mount -o loop your-iso-image-name /media/cdrom).
makewithin its directory. The build process takes a while. One can speed it up by pre-selecting the LAN driver (atl1c) using the command
scripts/driver-select atl1cbefore executing make. Then, I typed
sudo make install,
sudo make unload,
sudo make wlunload,
sudo make btunload,
sudo modprobe atl1c.
sudo dpkg -i firmware...all.deb.
The sound chip works out-of-the-box. As wireless manager, I use wicd and the wicd Network Manager, contained in the Debian ISO image. You may probably want to use another network manager, especially if you don't use Xfce. UPDATE: I now use NetworkManager instead of wicd. This is because NetworkManager supports mobile broadband connections. This required to use kernel 2.6.39, since 38 and 3.0 didn't work (system freeze). Since kernel 3.1, there are no problems anymore (and the Broadcom WLAN driver can handle weak connections much better, but still not as good as the Windows driver).
sudo hdparm -B255 your-drive-namehelps. (I modified /etc/hdparm.conf so that the change is not forgotten at reboot.) Beforehand, I had made a BIOS update using Windows and ASUS Update (the original version in the machine is outdated) and changed the disk mode from AHCI to IDE, so I don't know if hdparm alone suffices to solve the problem or if the BIOS update is also necessary.

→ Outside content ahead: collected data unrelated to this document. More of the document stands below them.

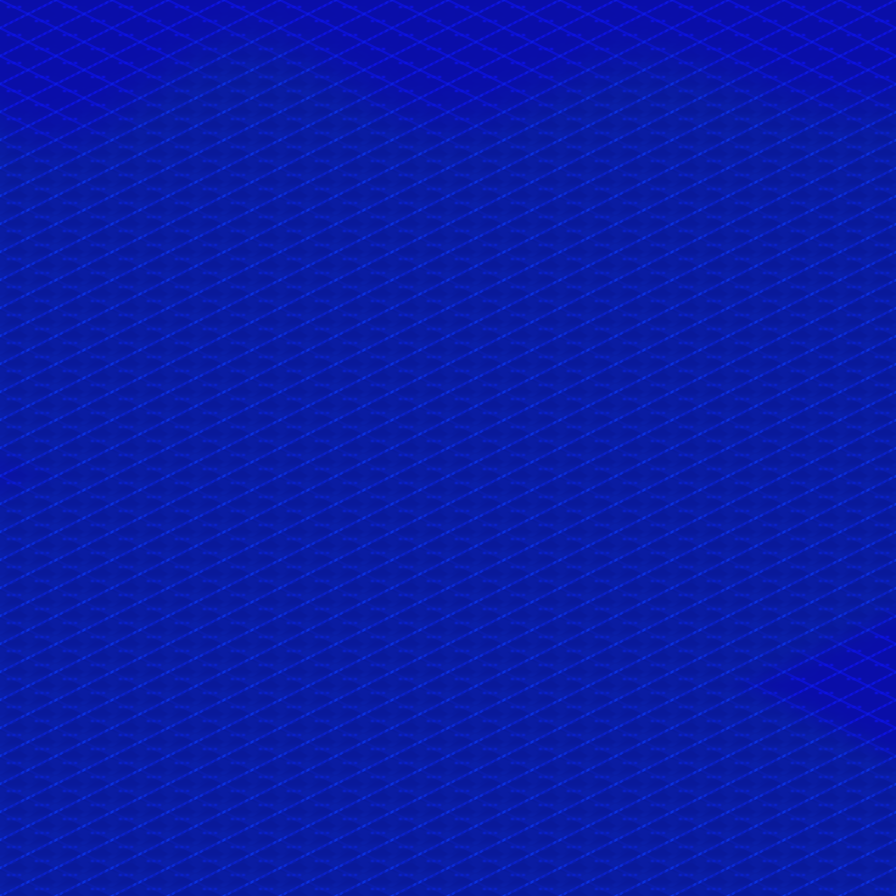
A WebGL 1 fragment shader for this pattern:

```glsl
precision highp float;
uniform vec2 u_resolution;

#define COLUMNS 16.0
#define ROWS 32.0
#define LINE_WIDTH 0.0025
#define BEADS_PER_CELL 10.0
#define BASE vec3(0.035, 0.097, 0.605)
#define FACET vec3(0.04, 0.122, 0.66)
#define VIOLET vec3(0.04, 0.05, 0.665)
#define RISING vec3(0.04, 0.13, 0.80)
#define FALLING vec3(0.04, 0.115, 0.69)
#define SPARK vec3(0.04, 0.20, 0.88)
#define VIOLET_LINE vec3(0.05, 0.07, 0.89)

const float TAU = 6.28318;

float hash(vec2 p) {
  return fract(sin(dot(p, vec2(127.1, 311.7))) * 43758.5);
}

float noise(vec2 p) {
  vec2 i = floor(p);
  vec2 f = fract(p);
  f = f * f * (3.0 - 2.0 * f);
  return mix(mix(hash(i), hash(i + vec2(1.0, 0.0)), f.x),
             mix(hash(i + vec2(0.0, 1.0)), hash(i + 1.0), f.x), f.y);
}

// Distance to the nearest integer
float toInteger(float x) {
  return abs(fract(x + 0.5) - 0.5);
}

// Coverage of a stroke at distance d from its centre
float stroke(float d, float width, float pixel) {
  return 1.0 - smoothstep(-0.7, 0.7, (d - 0.5 * width) / pixel);
}

// Lines at integer phase, rising or falling one in two
float slopedLine(float phase, float pixel) {
  return stroke(toInteger(phase) * 0.894 / ROWS, LINE_WIDTH, pixel);
}

// Three level dots at the middle of every falling edge
float edgeDots(vec2 cell, float pixel) {
  float rise = floor(cell.y - cell.x) + 0.5;
  float fall = floor(cell.y + cell.x + 0.5);
  vec2 p = cell - 0.5 * vec2(fall - rise, fall + rise);
  float height = stroke(abs(p.y) / ROWS, 0.0028, pixel);
  float extent = 1.0 - smoothstep(0.12, 0.16, abs(p.x));
  return height * extent * (0.6 + 0.4 * cos(p.x * TAU * BEADS_PER_CELL));
}

// Wedge opening sideways from its tip
float wedge(vec2 p, float side) {
  return smoothstep(-0.03, 0.07, p.x * side - abs(p.y) * 2.0);
}

// Soft violet zones along the top and at both sides
float violetZone(vec2 uv) {
  float edge = 0.095 + 0.06 * (1.0 - 0.7 * uv.x) * cos(14.0 * (uv.x - 0.06));
  float top = smoothstep(-0.05, 0.05, edge - (1.0 - uv.y));
  float right = wedge(uv - vec2(0.82, 0.235), 1.0);
  float left = 0.6 * wedge(uv - vec2(0.065, 0.47), -1.0);
  return max(top, max(right, left));
}

void main() {
  float pixel = 1.0 / min(u_resolution.x, u_resolution.y);
  vec2 uv = gl_FragCoord.xy / u_resolution;
  vec2 cell = uv * vec2(COLUMNS, ROWS);
  float rise = cell.y - cell.x;
  float fall = cell.y + cell.x;

  // Faceted ground: each rhombus is lit near its lower tip and grained alike
  vec2 local = fract(vec2(rise, fall));
  float facet = 1.0 - smoothstep(0.2, 0.55, 0.5 * (local.x + local.y));
  float grain = smoothstep(0.45, 0.8, noise(local * 5.0 + 3.0));
  float zone = violetZone(uv);
  vec3 color = mix(BASE, FACET, clamp(0.75 * facet + 0.55 * grain, 0.0, 1.0));
  color = mix(color, VIOLET, zone * 0.9);

  // Lattice lines: faint falling set, beaded rising set
  float rising = slopedLine(rise, pixel);
  float falling = slopedLine(fall, pixel);
  float beads = 0.5 + 0.5 * cos(cell.x * TAU * BEADS_PER_CELL);
  color = mix(color, mix(FALLING, VIOLET_LINE, zone), falling * mix(0.65, 0.7, zone));
  color = mix(color, mix(RISING, VIOLET_LINE, zone), rising * (0.5 + 0.5 * beads));

  // Dots on falling edges and sparks where both line sets cross
  float dots = edgeDots(cell, pixel);
  color = mix(color, mix(RISING, VIOLET_LINE, zone), dots * 0.9);
  float nearCrossing = 1.0 - smoothstep(0.08, 0.35, toInteger(fall));
  color = mix(color, SPARK, rising * nearCrossing * beads * (1.0 - 0.7 * zone));

  gl_FragColor = vec4(color, 1.0);
}
```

I use Debian Testing (kernel 3.2 from the official repo) together with Xfce 4.8. The RAM usage is very moderate: immediately after startup, with NetworkManager and some panel applets loaded, the system consumes less than 128 MB memory. The software I use most of the time is gedit, Opera, LibreOffice, Pidgin, Terminal, and GCC. I also use Iceweasel, Eclipse, Netbeans, GIMP, Inkscape, VLC, Audacity, Hydrogen, FileZilla, Nemiver, and some other programs. All works smoothly, even watching full screen Flash videos (depending on the player). Also games are possible with integrated graphics: Bos Wars, Extreme Tux Racer, OpenArena, and OpenTTD work fine, only SuperTuxKart has a low frame rate (which probably is the fault of SuperTuxKart). Since kernel 3.1, the system is completely stable (before, the WLAN driver could cause kernel panics in certain avoidable situations).